> **WHAT THE TASK REQUIRES**:
Where a line of the material contains the string "polygon", copy that line.

★ ★ ★ ★ ★

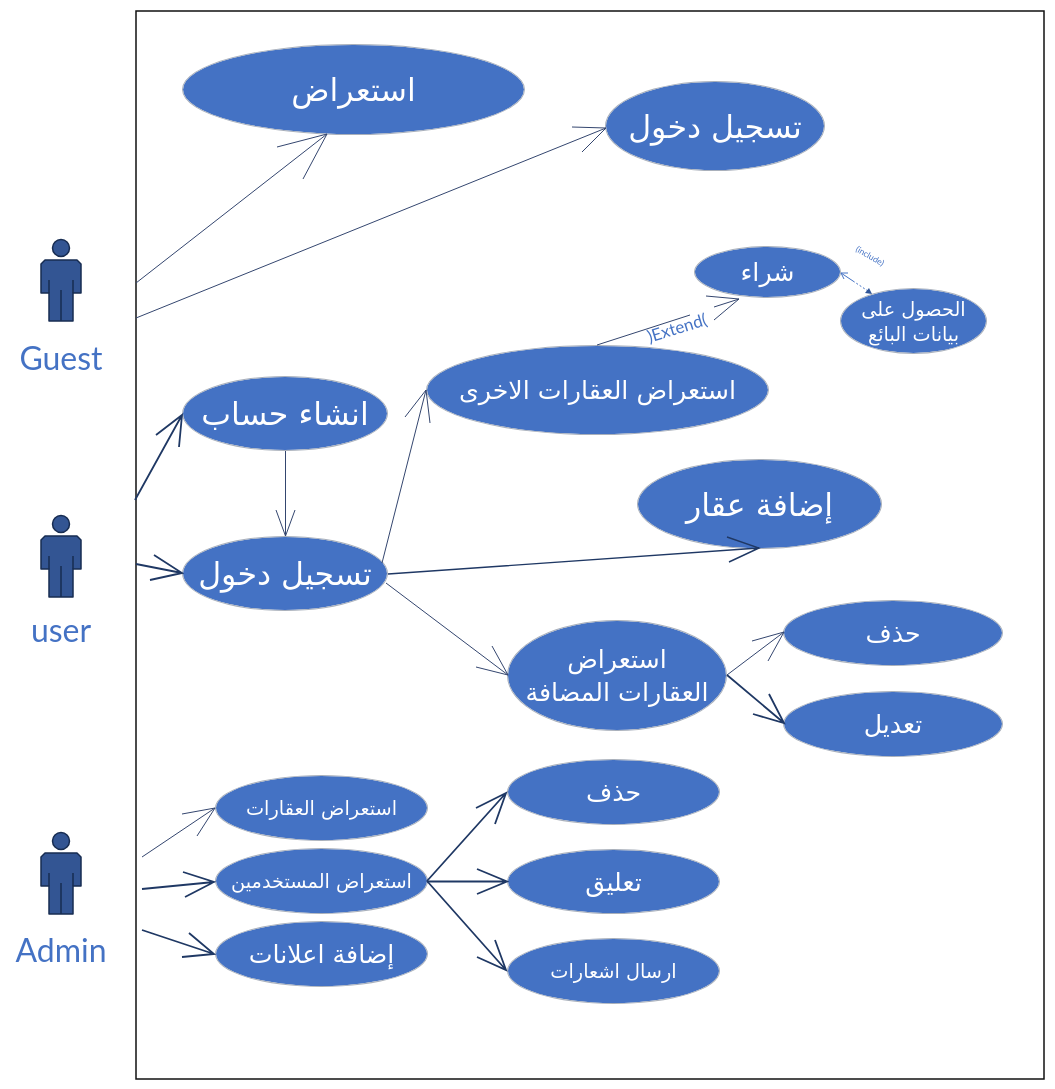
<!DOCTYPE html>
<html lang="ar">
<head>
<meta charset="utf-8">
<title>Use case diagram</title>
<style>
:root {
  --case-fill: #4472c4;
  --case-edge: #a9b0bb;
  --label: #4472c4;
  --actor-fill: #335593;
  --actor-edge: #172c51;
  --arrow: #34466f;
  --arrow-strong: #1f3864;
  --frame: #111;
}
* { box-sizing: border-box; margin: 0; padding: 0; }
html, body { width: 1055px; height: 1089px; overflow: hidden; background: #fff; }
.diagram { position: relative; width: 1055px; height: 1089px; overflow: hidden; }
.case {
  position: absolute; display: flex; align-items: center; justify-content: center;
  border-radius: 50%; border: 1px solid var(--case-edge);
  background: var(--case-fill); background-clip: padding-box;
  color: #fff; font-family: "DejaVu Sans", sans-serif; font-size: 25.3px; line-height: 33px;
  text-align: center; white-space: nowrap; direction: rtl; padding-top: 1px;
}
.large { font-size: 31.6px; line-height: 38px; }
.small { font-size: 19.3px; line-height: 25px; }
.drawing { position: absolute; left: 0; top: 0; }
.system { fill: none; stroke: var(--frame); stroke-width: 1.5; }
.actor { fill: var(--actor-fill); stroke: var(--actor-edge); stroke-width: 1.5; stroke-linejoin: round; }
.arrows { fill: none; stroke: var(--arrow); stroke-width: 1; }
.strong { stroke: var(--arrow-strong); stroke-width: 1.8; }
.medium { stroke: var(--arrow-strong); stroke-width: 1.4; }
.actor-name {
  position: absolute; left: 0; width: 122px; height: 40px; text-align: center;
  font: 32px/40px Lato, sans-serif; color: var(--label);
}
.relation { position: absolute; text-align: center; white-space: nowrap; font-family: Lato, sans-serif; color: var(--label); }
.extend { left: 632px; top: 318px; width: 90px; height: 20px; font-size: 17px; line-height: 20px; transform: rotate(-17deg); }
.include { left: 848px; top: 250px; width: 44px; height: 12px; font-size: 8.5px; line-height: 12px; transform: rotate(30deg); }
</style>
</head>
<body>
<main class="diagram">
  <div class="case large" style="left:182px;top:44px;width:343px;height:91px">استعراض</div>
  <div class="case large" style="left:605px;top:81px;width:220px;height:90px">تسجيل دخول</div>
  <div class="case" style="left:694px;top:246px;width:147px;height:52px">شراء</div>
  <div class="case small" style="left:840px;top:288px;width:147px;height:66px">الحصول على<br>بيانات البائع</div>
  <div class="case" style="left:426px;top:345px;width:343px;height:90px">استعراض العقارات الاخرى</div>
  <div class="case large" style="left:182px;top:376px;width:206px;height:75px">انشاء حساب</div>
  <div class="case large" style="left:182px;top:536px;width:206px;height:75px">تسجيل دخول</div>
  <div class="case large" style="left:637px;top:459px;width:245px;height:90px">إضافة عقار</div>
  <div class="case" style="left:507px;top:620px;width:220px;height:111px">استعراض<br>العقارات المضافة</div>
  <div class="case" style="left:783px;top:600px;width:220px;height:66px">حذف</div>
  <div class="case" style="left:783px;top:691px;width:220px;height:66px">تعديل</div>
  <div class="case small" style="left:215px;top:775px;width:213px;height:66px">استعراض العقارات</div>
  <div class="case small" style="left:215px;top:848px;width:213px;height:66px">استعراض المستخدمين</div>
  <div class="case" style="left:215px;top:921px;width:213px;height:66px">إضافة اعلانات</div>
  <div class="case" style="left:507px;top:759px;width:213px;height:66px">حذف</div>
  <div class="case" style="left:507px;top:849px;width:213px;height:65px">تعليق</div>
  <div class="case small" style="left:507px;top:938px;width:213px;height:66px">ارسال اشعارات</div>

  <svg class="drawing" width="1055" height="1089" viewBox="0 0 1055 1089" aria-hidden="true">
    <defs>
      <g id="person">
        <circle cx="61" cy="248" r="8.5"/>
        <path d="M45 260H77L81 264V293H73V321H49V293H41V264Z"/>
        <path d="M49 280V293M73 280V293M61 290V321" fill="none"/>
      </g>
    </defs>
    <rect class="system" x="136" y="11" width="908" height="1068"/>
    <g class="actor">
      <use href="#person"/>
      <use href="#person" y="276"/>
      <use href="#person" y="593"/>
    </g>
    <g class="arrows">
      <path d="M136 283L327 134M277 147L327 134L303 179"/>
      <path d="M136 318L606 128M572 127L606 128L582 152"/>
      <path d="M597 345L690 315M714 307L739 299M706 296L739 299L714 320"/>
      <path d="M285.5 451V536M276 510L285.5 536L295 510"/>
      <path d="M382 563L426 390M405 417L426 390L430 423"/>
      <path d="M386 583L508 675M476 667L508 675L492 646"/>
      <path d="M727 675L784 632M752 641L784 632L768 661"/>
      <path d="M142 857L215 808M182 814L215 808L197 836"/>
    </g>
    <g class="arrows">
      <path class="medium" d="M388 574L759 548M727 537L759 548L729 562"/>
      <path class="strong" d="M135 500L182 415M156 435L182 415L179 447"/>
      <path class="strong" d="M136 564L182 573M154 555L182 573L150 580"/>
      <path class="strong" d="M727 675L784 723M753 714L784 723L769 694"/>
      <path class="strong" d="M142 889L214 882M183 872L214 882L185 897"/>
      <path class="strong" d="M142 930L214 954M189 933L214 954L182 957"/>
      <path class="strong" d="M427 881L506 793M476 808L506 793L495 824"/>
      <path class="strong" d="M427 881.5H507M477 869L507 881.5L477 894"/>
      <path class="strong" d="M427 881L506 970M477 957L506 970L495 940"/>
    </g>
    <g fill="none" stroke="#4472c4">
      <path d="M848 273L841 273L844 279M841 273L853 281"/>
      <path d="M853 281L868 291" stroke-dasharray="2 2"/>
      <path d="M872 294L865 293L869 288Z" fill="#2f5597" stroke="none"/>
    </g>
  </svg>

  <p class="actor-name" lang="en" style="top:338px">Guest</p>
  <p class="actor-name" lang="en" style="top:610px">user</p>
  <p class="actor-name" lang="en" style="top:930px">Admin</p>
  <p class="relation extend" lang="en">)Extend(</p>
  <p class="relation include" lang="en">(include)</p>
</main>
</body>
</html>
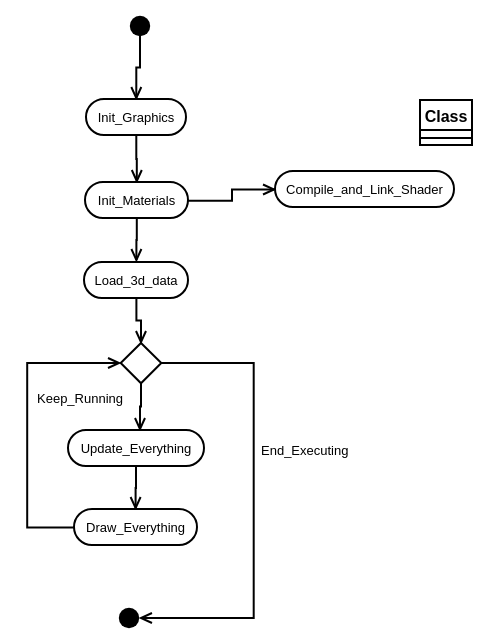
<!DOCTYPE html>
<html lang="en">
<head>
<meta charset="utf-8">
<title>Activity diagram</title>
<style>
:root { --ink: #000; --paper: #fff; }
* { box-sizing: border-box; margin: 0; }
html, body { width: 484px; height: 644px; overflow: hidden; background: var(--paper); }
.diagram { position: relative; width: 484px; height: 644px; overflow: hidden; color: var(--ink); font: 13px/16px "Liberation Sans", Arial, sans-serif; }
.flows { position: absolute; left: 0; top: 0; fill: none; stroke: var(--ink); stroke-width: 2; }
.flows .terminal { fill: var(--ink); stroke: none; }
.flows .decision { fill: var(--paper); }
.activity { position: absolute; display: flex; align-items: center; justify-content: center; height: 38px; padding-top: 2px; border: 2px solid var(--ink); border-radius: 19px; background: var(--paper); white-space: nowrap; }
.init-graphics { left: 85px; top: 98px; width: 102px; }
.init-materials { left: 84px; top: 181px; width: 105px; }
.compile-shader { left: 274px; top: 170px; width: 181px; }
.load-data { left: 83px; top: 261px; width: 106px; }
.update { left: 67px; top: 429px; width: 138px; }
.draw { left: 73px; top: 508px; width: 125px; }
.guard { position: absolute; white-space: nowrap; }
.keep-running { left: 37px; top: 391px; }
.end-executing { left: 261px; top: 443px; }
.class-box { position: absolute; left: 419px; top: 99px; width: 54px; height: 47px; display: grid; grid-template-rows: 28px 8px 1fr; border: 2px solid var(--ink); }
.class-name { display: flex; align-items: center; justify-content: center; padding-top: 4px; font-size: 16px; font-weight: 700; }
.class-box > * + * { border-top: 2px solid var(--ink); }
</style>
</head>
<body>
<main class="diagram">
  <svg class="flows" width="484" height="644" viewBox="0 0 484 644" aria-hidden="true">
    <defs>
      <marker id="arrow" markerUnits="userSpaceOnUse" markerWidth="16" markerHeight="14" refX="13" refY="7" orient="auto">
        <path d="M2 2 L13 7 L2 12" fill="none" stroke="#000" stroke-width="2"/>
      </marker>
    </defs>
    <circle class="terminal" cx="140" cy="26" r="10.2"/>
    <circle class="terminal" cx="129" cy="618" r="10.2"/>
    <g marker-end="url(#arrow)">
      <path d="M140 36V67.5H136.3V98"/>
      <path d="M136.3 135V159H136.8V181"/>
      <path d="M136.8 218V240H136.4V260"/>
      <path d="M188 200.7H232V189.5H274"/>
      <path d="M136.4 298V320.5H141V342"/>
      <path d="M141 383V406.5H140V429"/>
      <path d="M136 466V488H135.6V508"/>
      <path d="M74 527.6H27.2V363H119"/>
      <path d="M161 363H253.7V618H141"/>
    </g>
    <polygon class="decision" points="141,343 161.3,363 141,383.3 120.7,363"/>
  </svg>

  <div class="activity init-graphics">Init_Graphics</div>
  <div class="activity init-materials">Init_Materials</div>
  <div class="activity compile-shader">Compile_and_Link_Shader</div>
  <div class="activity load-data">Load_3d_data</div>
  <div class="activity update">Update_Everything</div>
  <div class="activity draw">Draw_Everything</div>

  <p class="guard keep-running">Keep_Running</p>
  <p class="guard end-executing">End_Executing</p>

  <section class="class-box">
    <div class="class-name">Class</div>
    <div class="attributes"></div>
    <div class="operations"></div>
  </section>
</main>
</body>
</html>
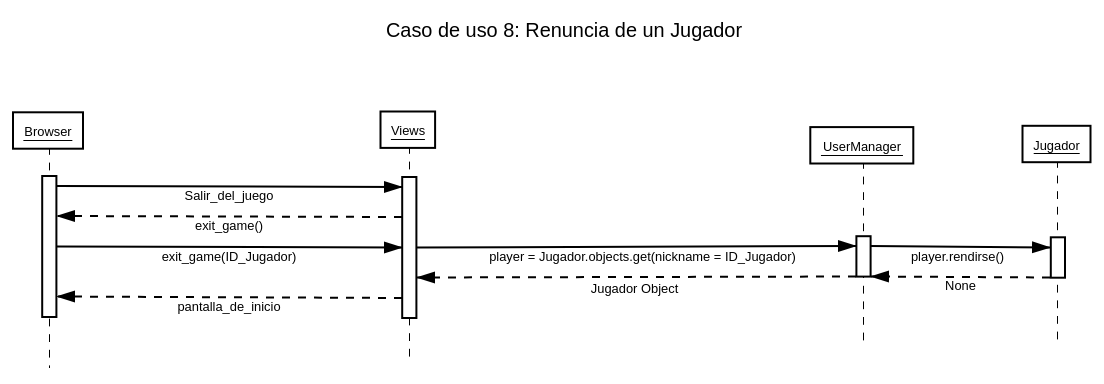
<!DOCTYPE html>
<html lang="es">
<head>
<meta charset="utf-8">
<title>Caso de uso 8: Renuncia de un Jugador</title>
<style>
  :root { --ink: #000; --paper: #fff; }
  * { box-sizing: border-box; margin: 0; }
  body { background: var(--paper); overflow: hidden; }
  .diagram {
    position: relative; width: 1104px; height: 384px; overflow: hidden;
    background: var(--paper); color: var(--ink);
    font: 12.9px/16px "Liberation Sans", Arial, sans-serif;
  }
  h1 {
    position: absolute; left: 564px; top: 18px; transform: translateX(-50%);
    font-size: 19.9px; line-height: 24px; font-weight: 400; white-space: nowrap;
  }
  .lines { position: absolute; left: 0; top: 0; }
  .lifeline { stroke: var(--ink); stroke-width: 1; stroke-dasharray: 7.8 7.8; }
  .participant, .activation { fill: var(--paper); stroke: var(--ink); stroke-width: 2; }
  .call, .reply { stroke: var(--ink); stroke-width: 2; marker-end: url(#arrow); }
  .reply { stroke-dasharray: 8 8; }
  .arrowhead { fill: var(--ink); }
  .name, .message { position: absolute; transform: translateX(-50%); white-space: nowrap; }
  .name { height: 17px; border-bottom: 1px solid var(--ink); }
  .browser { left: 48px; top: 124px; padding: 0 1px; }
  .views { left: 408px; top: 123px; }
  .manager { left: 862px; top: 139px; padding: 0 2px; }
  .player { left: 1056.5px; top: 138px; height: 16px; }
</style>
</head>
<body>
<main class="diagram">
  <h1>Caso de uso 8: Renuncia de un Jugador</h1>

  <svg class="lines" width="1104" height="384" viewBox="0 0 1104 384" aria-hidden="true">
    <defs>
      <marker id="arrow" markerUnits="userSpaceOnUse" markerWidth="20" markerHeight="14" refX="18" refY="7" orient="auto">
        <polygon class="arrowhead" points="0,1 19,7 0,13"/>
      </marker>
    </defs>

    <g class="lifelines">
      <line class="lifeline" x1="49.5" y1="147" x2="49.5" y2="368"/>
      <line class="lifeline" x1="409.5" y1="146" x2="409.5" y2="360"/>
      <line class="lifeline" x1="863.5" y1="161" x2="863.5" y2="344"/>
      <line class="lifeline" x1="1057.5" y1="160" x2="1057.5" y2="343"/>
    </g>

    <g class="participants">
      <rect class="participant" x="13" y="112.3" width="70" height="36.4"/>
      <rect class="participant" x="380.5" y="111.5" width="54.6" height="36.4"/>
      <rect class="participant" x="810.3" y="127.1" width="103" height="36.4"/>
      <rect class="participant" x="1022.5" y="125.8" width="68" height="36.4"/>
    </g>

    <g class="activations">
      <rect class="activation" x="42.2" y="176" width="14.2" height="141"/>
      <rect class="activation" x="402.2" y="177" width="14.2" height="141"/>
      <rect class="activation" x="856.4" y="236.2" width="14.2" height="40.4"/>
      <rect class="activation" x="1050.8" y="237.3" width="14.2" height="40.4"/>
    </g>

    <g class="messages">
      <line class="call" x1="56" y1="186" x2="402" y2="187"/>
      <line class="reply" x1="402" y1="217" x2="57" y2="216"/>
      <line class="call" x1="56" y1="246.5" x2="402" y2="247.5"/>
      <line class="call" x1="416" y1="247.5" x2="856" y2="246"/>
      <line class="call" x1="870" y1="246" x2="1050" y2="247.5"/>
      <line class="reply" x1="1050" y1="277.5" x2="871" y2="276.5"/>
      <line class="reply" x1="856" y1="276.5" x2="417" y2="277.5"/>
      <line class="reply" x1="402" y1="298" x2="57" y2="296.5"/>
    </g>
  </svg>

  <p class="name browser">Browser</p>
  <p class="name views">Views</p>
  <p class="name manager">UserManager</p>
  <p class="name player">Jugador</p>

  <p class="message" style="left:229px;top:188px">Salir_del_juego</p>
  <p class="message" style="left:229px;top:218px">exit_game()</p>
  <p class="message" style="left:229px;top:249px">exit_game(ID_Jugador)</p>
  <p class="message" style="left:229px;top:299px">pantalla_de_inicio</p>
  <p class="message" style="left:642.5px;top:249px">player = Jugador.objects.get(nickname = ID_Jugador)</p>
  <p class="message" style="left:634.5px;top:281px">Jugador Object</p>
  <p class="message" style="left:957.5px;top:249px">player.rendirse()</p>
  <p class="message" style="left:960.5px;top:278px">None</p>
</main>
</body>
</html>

★ ★ ★ ★ ★

> **TASK OUTPUT**:
    <polygon class="decision" points="141,343 161.3,363 141,383.3 120.7,363"/>
        <polygon class="arrowhead" points="0,1 19,7 0,13"/>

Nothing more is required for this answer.